Dataset entries:
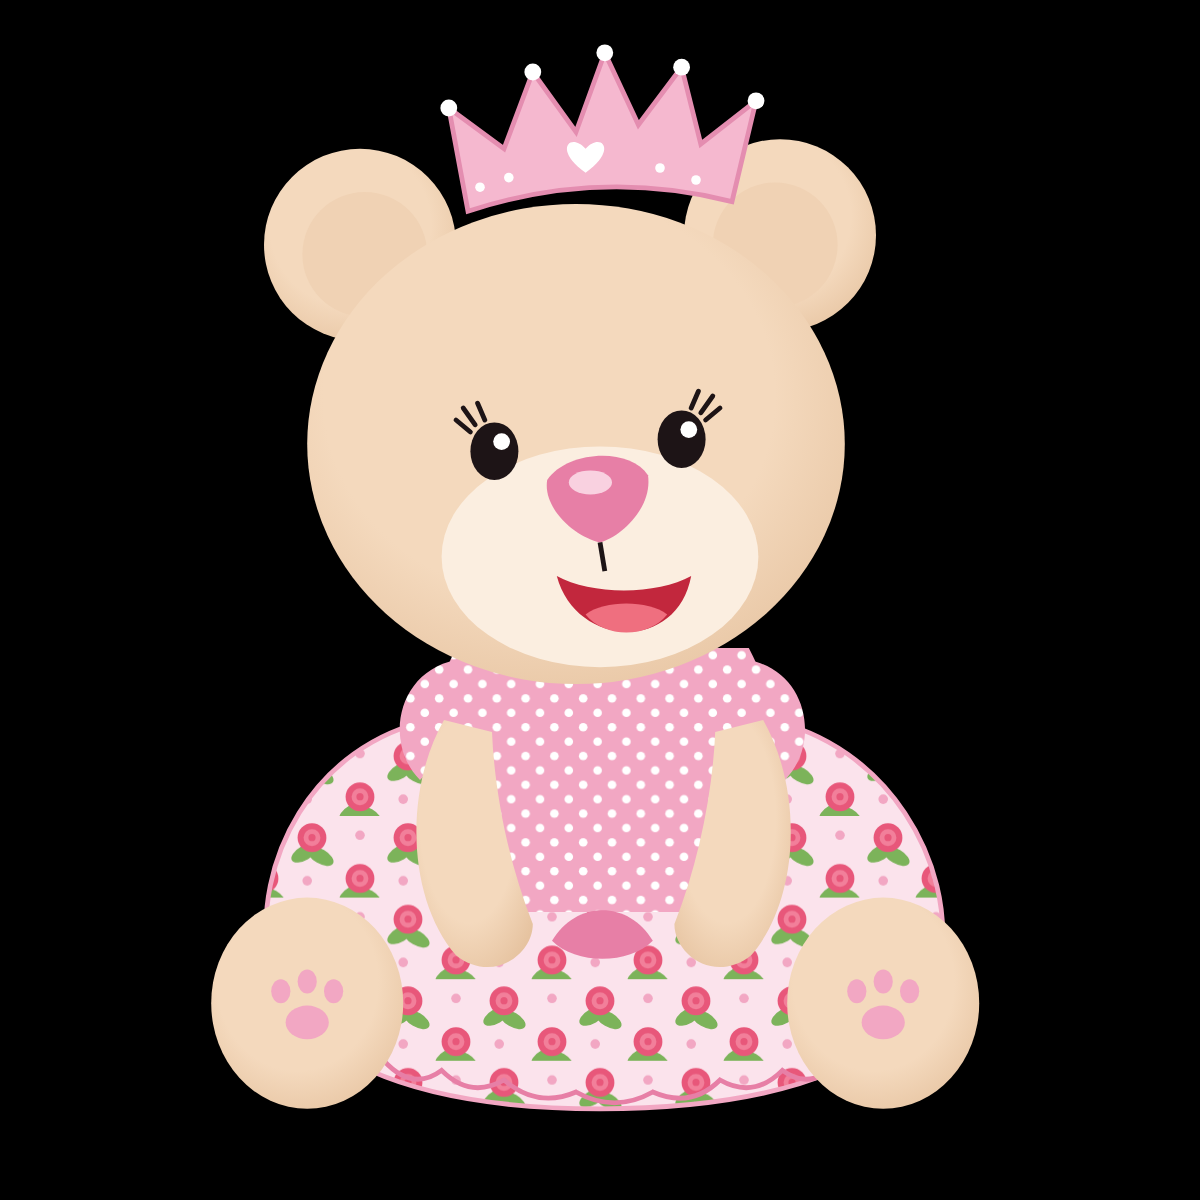
<!DOCTYPE html>
<html lang="en">
<head>
<meta charset="utf-8">
<title>Princess Teddy Bear</title>
<style>
  :root {
    --bg: #000000;
    --fur: #f4d9bd;
    --fur-shade: #e6c3a0;
    --fur-light: #fbeee0;
    --ear-inner: #f0d2b4;
    --pink: #f2a7c3;
    --pink-deep: #e77fa6;
    --pink-soft: #f9d1e0;
    --crown: #f5b8cf;
    --crown-line: #e48db0;
    --rose: #e8577a;
    --leaf: #7cb35a;
    --skirt: #fbe3ec;
    --eye: #1d1416;
    --mouth: #c2273d;
    --tongue: #ef6f7f;
    --white: #ffffff;
  }
  html, body { margin: 0; padding: 0; overflow: hidden; background: var(--bg); }
  .canvas { width: 1200px; height: 1200px; display: block; }
</style>
</head>
<body>
<svg class="canvas" viewBox="0 0 500 500" xmlns="http://www.w3.org/2000/svg" role="img" aria-label="Teddy bear in a crown and pink dress">
  <defs>
    <pattern id="polka-dots" width="12" height="12" patternUnits="userSpaceOnUse">
      <rect width="12" height="12" fill="var(--pink)"/>
      <circle cx="3" cy="3" r="1.8" fill="var(--white)"/>
      <circle cx="9" cy="9" r="1.8" fill="var(--white)"/>
    </pattern>
    <g id="rose">
      <ellipse cx="-6" cy="4" rx="6" ry="3" fill="var(--leaf)" transform="rotate(-30)"/>
      <ellipse cx="7" cy="5" rx="6" ry="3" fill="var(--leaf)" transform="rotate(30)"/>
      <circle r="6" fill="var(--rose)"/>
      <circle r="3.5" fill="#f27f9a"/>
      <circle r="1.5" fill="var(--rose)"/>
    </g>
    <pattern id="floral" width="40" height="34" patternUnits="userSpaceOnUse">
      <rect width="40" height="34" fill="var(--skirt)"/>
      <use href="#rose" x="10" y="9"/>
      <use href="#rose" x="30" y="26"/>
      <circle cx="30" cy="8" r="2" fill="var(--pink)"/>
      <circle cx="8" cy="27" r="2" fill="var(--pink)"/>
    </pattern>
    <radialGradient id="fur-gradient" cx="0.45" cy="0.4" r="0.7">
      <stop offset="0.6" stop-color="var(--fur)"/>
      <stop offset="1" stop-color="var(--fur-shade)"/>
    </radialGradient>
    <g id="paw-pads">
      <ellipse cx="0" cy="6" rx="9" ry="7" fill="var(--pink)"/>
      <ellipse cx="-11" cy="-7" rx="4" ry="5" fill="var(--pink)"/>
      <ellipse cx="0" cy="-11" rx="4" ry="5" fill="var(--pink)"/>
      <ellipse cx="11" cy="-7" rx="4" ry="5" fill="var(--pink)"/>
    </g>
  </defs>

  <rect width="500" height="500" fill="var(--bg)"/>

  <g class="bear">
    <!-- skirt -->
    <path class="skirt" d="M180 300 C130 310 105 360 112 400 C120 440 170 462 250 462 C330 462 385 440 392 400 C398 360 370 310 320 300 Z" fill="url(#floral)" stroke="var(--pink)" stroke-width="2"/>
    <path d="M140 440 Q150 452 160 442 Q172 455 184 446 Q196 458 210 450 Q224 462 240 455 Q256 464 272 455 Q288 462 300 450 Q314 458 326 446 Q338 455 350 442 Q360 452 370 440" fill="none" stroke="var(--pink-deep)" stroke-width="2"/>

    <!-- feet -->
    <g class="left-foot">
      <ellipse cx="128" cy="418" rx="40" ry="44" fill="url(#fur-gradient)"/>
      <use href="#paw-pads" x="128" y="420"/>
    </g>
    <g class="right-foot">
      <ellipse cx="368" cy="418" rx="40" ry="44" fill="url(#fur-gradient)"/>
      <use href="#paw-pads" x="368" y="420"/>
    </g>

    <!-- bodice -->
    <path class="bodice" d="M190 270 C175 300 172 345 185 380 L320 380 C332 345 328 300 312 270 Z" fill="url(#polka-dots)"/>
    <path d="M190 275 C165 280 160 310 175 325 C190 310 195 295 200 285 Z" fill="url(#polka-dots)"/>
    <path d="M312 275 C337 280 342 310 327 325 C312 310 307 295 302 285 Z" fill="url(#polka-dots)"/>
    <path d="M230 392 C240 375 262 375 272 392 C262 402 240 402 230 392 Z" fill="var(--pink-deep)"/>

    <!-- arms -->
    <path class="left-arm" d="M185 300 C168 330 170 375 190 398 C205 410 222 398 222 385 C212 360 206 330 205 305 Z" fill="url(#fur-gradient)"/>
    <path class="right-arm" d="M318 300 C335 330 333 375 313 398 C298 410 281 398 281 385 C291 360 297 330 298 305 Z" fill="url(#fur-gradient)"/>

    <!-- ears -->
    <g class="ears">
      <circle cx="150" cy="102" r="40" fill="url(#fur-gradient)"/>
      <circle cx="152" cy="106" r="26" fill="var(--ear-inner)"/>
      <circle cx="325" cy="98" r="40" fill="url(#fur-gradient)"/>
      <circle cx="323" cy="102" r="26" fill="var(--ear-inner)"/>
    </g>

    <!-- head -->
    <ellipse class="head" cx="240" cy="185" rx="112" ry="100" fill="url(#fur-gradient)"/>
    <ellipse class="muzzle" cx="250" cy="232" rx="66" ry="46" fill="var(--fur-light)"/>

    <!-- eyes -->
    <g class="eyes" fill="var(--eye)">
      <ellipse cx="206" cy="188" rx="10" ry="12"/>
      <ellipse cx="284" cy="183" rx="10" ry="12"/>
      <circle cx="209" cy="184" r="3.5" fill="var(--white)"/>
      <circle cx="287" cy="179" r="3.5" fill="var(--white)"/>
      <path d="M196 180 L190 175 M198 177 L193 170 M202 175 L199 168" stroke="var(--eye)" stroke-width="2" stroke-linecap="round"/>
      <path d="M294 175 L300 170 M292 172 L297 165 M288 170 L291 163" stroke="var(--eye)" stroke-width="2" stroke-linecap="round"/>
    </g>

    <!-- nose -->
    <path class="nose" d="M228 200 C236 188 262 186 270 198 C272 212 258 224 250 226 C240 224 226 212 228 200 Z" fill="var(--pink-deep)"/>
    <ellipse cx="246" cy="201" rx="9" ry="5" fill="var(--pink-soft)"/>

    <!-- mouth -->
    <path class="mouth" d="M232 240 C240 270 282 272 288 240 C274 248 246 248 232 240 Z" fill="var(--mouth)"/>
    <path d="M244 256 C252 250 270 250 278 256 C270 266 252 266 244 256 Z" fill="var(--tongue)"/>
    <path d="M250 226 L252 238" stroke="var(--eye)" stroke-width="2"/>

    <!-- crown -->
    <g class="crown">
      <path d="M195 88 L187 45 L210 62 L222 30 L240 55 L252 22 L266 52 L284 28 L292 60 L315 42 L305 84 Q250 70 195 88 Z" fill="var(--crown)" stroke="var(--crown-line)" stroke-width="2"/>
      <path d="M244 62 C238 55 230 62 244 72 C258 62 250 55 244 62 Z" fill="var(--white)"/>
      <g fill="var(--white)">
        <circle cx="187" cy="45" r="3.5"/>
        <circle cx="222" cy="30" r="3.5"/>
        <circle cx="252" cy="22" r="3.5"/>
        <circle cx="284" cy="28" r="3.5"/>
        <circle cx="315" cy="42" r="3.5"/>
        <circle cx="212" cy="74" r="2"/>
        <circle cx="275" cy="70" r="2"/>
        <circle cx="290" cy="75" r="2"/>
        <circle cx="200" cy="78" r="2"/>
      </g>
    </g>
  </g>
</svg>
</body>
</html>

:: TASK STATEMENT ::
Each entry above must come back exactly as written. Drop the images.

:: RESULT OF THE TASK ::
<!DOCTYPE html>
<html lang="en">
<head>
<meta charset="utf-8">
<title>Princess Teddy Bear</title>
<style>
  :root {
    --bg: #000000;
    --fur: #f4d9bd;
    --fur-shade: #e6c3a0;
    --fur-light: #fbeee0;
    --ear-inner: #f0d2b4;
    --pink: #f2a7c3;
    --pink-deep: #e77fa6;
    --pink-soft: #f9d1e0;
    --crown: #f5b8cf;
    --crown-line: #e48db0;
    --rose: #e8577a;
    --leaf: #7cb35a;
    --skirt: #fbe3ec;
    --eye: #1d1416;
    --mouth: #c2273d;
    --tongue: #ef6f7f;
    --white: #ffffff;
  }
  html, body { margin: 0; padding: 0; overflow: hidden; background: var(--bg); }
  .canvas { width: 1200px; height: 1200px; display: block; }
</style>
</head>
<body>
<svg class="canvas" viewBox="0 0 500 500" xmlns="http://www.w3.org/2000/svg" role="img" aria-label="Teddy bear in a crown and pink dress">
  <defs>
    <pattern id="polka-dots" width="12" height="12" patternUnits="userSpaceOnUse">
      <rect width="12" height="12" fill="var(--pink)"/>
      <circle cx="3" cy="3" r="1.8" fill="var(--white)"/>
      <circle cx="9" cy="9" r="1.8" fill="var(--white)"/>
    </pattern>
    <g id="rose">
      <ellipse cx="-6" cy="4" rx="6" ry="3" fill="var(--leaf)" transform="rotate(-30)"/>
      <ellipse cx="7" cy="5" rx="6" ry="3" fill="var(--leaf)" transform="rotate(30)"/>
      <circle r="6" fill="var(--rose)"/>
      <circle r="3.5" fill="#f27f9a"/>
      <circle r="1.5" fill="var(--rose)"/>
    </g>
    <pattern id="floral" width="40" height="34" patternUnits="userSpaceOnUse">
      <rect width="40" height="34" fill="var(--skirt)"/>
      <use href="#rose" x="10" y="9"/>
      <use href="#rose" x="30" y="26"/>
      <circle cx="30" cy="8" r="2" fill="var(--pink)"/>
      <circle cx="8" cy="27" r="2" fill="var(--pink)"/>
    </pattern>
    <radialGradient id="fur-gradient" cx="0.45" cy="0.4" r="0.7">
      <stop offset="0.6" stop-color="var(--fur)"/>
      <stop offset="1" stop-color="var(--fur-shade)"/>
    </radialGradient>
    <g id="paw-pads">
      <ellipse cx="0" cy="6" rx="9" ry="7" fill="var(--pink)"/>
      <ellipse cx="-11" cy="-7" rx="4" ry="5" fill="var(--pink)"/>
      <ellipse cx="0" cy="-11" rx="4" ry="5" fill="var(--pink)"/>
      <ellipse cx="11" cy="-7" rx="4" ry="5" fill="var(--pink)"/>
    </g>
  </defs>

  <rect width="500" height="500" fill="var(--bg)"/>

  <g class="bear">
    <!-- skirt -->
    <path class="skirt" d="M180 300 C130 310 105 360 112 400 C120 440 170 462 250 462 C330 462 385 440 392 400 C398 360 370 310 320 300 Z" fill="url(#floral)" stroke="var(--pink)" stroke-width="2"/>
    <path d="M140 440 Q150 452 160 442 Q172 455 184 446 Q196 458 210 450 Q224 462 240 455 Q256 464 272 455 Q288 462 300 450 Q314 458 326 446 Q338 455 350 442 Q360 452 370 440" fill="none" stroke="var(--pink-deep)" stroke-width="2"/>

    <!-- feet -->
    <g class="left-foot">
      <ellipse cx="128" cy="418" rx="40" ry="44" fill="url(#fur-gradient)"/>
      <use href="#paw-pads" x="128" y="420"/>
    </g>
    <g class="right-foot">
      <ellipse cx="368" cy="418" rx="40" ry="44" fill="url(#fur-gradient)"/>
      <use href="#paw-pads" x="368" y="420"/>
    </g>

    <!-- bodice -->
    <path class="bodice" d="M190 270 C175 300 172 345 185 380 L320 380 C332 345 328 300 312 270 Z" fill="url(#polka-dots)"/>
    <path d="M190 275 C165 280 160 310 175 325 C190 310 195 295 200 285 Z" fill="url(#polka-dots)"/>
    <path d="M312 275 C337 280 342 310 327 325 C312 310 307 295 302 285 Z" fill="url(#polka-dots)"/>
    <path d="M230 392 C240 375 262 375 272 392 C262 402 240 402 230 392 Z" fill="var(--pink-deep)"/>

    <!-- arms -->
    <path class="left-arm" d="M185 300 C168 330 170 375 190 398 C205 410 222 398 222 385 C212 360 206 330 205 305 Z" fill="url(#fur-gradient)"/>
    <path class="right-arm" d="M318 300 C335 330 333 375 313 398 C298 410 281 398 281 385 C291 360 297 330 298 305 Z" fill="url(#fur-gradient)"/>

    <!-- ears -->
    <g class="ears">
      <circle cx="150" cy="102" r="40" fill="url(#fur-gradient)"/>
      <circle cx="152" cy="106" r="26" fill="var(--ear-inner)"/>
      <circle cx="325" cy="98" r="40" fill="url(#fur-gradient)"/>
      <circle cx="323" cy="102" r="26" fill="var(--ear-inner)"/>
    </g>

    <!-- head -->
    <ellipse class="head" cx="240" cy="185" rx="112" ry="100" fill="url(#fur-gradient)"/>
    <ellipse class="muzzle" cx="250" cy="232" rx="66" ry="46" fill="var(--fur-light)"/>

    <!-- eyes -->
    <g class="eyes" fill="var(--eye)">
      <ellipse cx="206" cy="188" rx="10" ry="12"/>
      <ellipse cx="284" cy="183" rx="10" ry="12"/>
      <circle cx="209" cy="184" r="3.5" fill="var(--white)"/>
      <circle cx="287" cy="179" r="3.5" fill="var(--white)"/>
      <path d="M196 180 L190 175 M198 177 L193 170 M202 175 L199 168" stroke="var(--eye)" stroke-width="2" stroke-linecap="round"/>
      <path d="M294 175 L300 170 M292 172 L297 165 M288 170 L291 163" stroke="var(--eye)" stroke-width="2" stroke-linecap="round"/>
    </g>

    <!-- nose -->
    <path class="nose" d="M228 200 C236 188 262 186 270 198 C272 212 258 224 250 226 C240 224 226 212 228 200 Z" fill="var(--pink-deep)"/>
    <ellipse cx="246" cy="201" rx="9" ry="5" fill="var(--pink-soft)"/>

    <!-- mouth -->
    <path class="mouth" d="M232 240 C240 270 282 272 288 240 C274 248 246 248 232 240 Z" fill="var(--mouth)"/>
    <path d="M244 256 C252 250 270 250 278 256 C270 266 252 266 244 256 Z" fill="var(--tongue)"/>
    <path d="M250 226 L252 238" stroke="var(--eye)" stroke-width="2"/>

    <!-- crown -->
    <g class="crown">
      <path d="M195 88 L187 45 L210 62 L222 30 L240 55 L252 22 L266 52 L284 28 L292 60 L315 42 L305 84 Q250 70 195 88 Z" fill="var(--crown)" stroke="var(--crown-line)" stroke-width="2"/>
      <path d="M244 62 C238 55 230 62 244 72 C258 62 250 55 244 62 Z" fill="var(--white)"/>
      <g fill="var(--white)">
        <circle cx="187" cy="45" r="3.5"/>
        <circle cx="222" cy="30" r="3.5"/>
        <circle cx="252" cy="22" r="3.5"/>
        <circle cx="284" cy="28" r="3.5"/>
        <circle cx="315" cy="42" r="3.5"/>
        <circle cx="212" cy="74" r="2"/>
        <circle cx="275" cy="70" r="2"/>
        <circle cx="290" cy="75" r="2"/>
        <circle cx="200" cy="78" r="2"/>
      </g>
    </g>
  </g>
</svg>
</body>
</html>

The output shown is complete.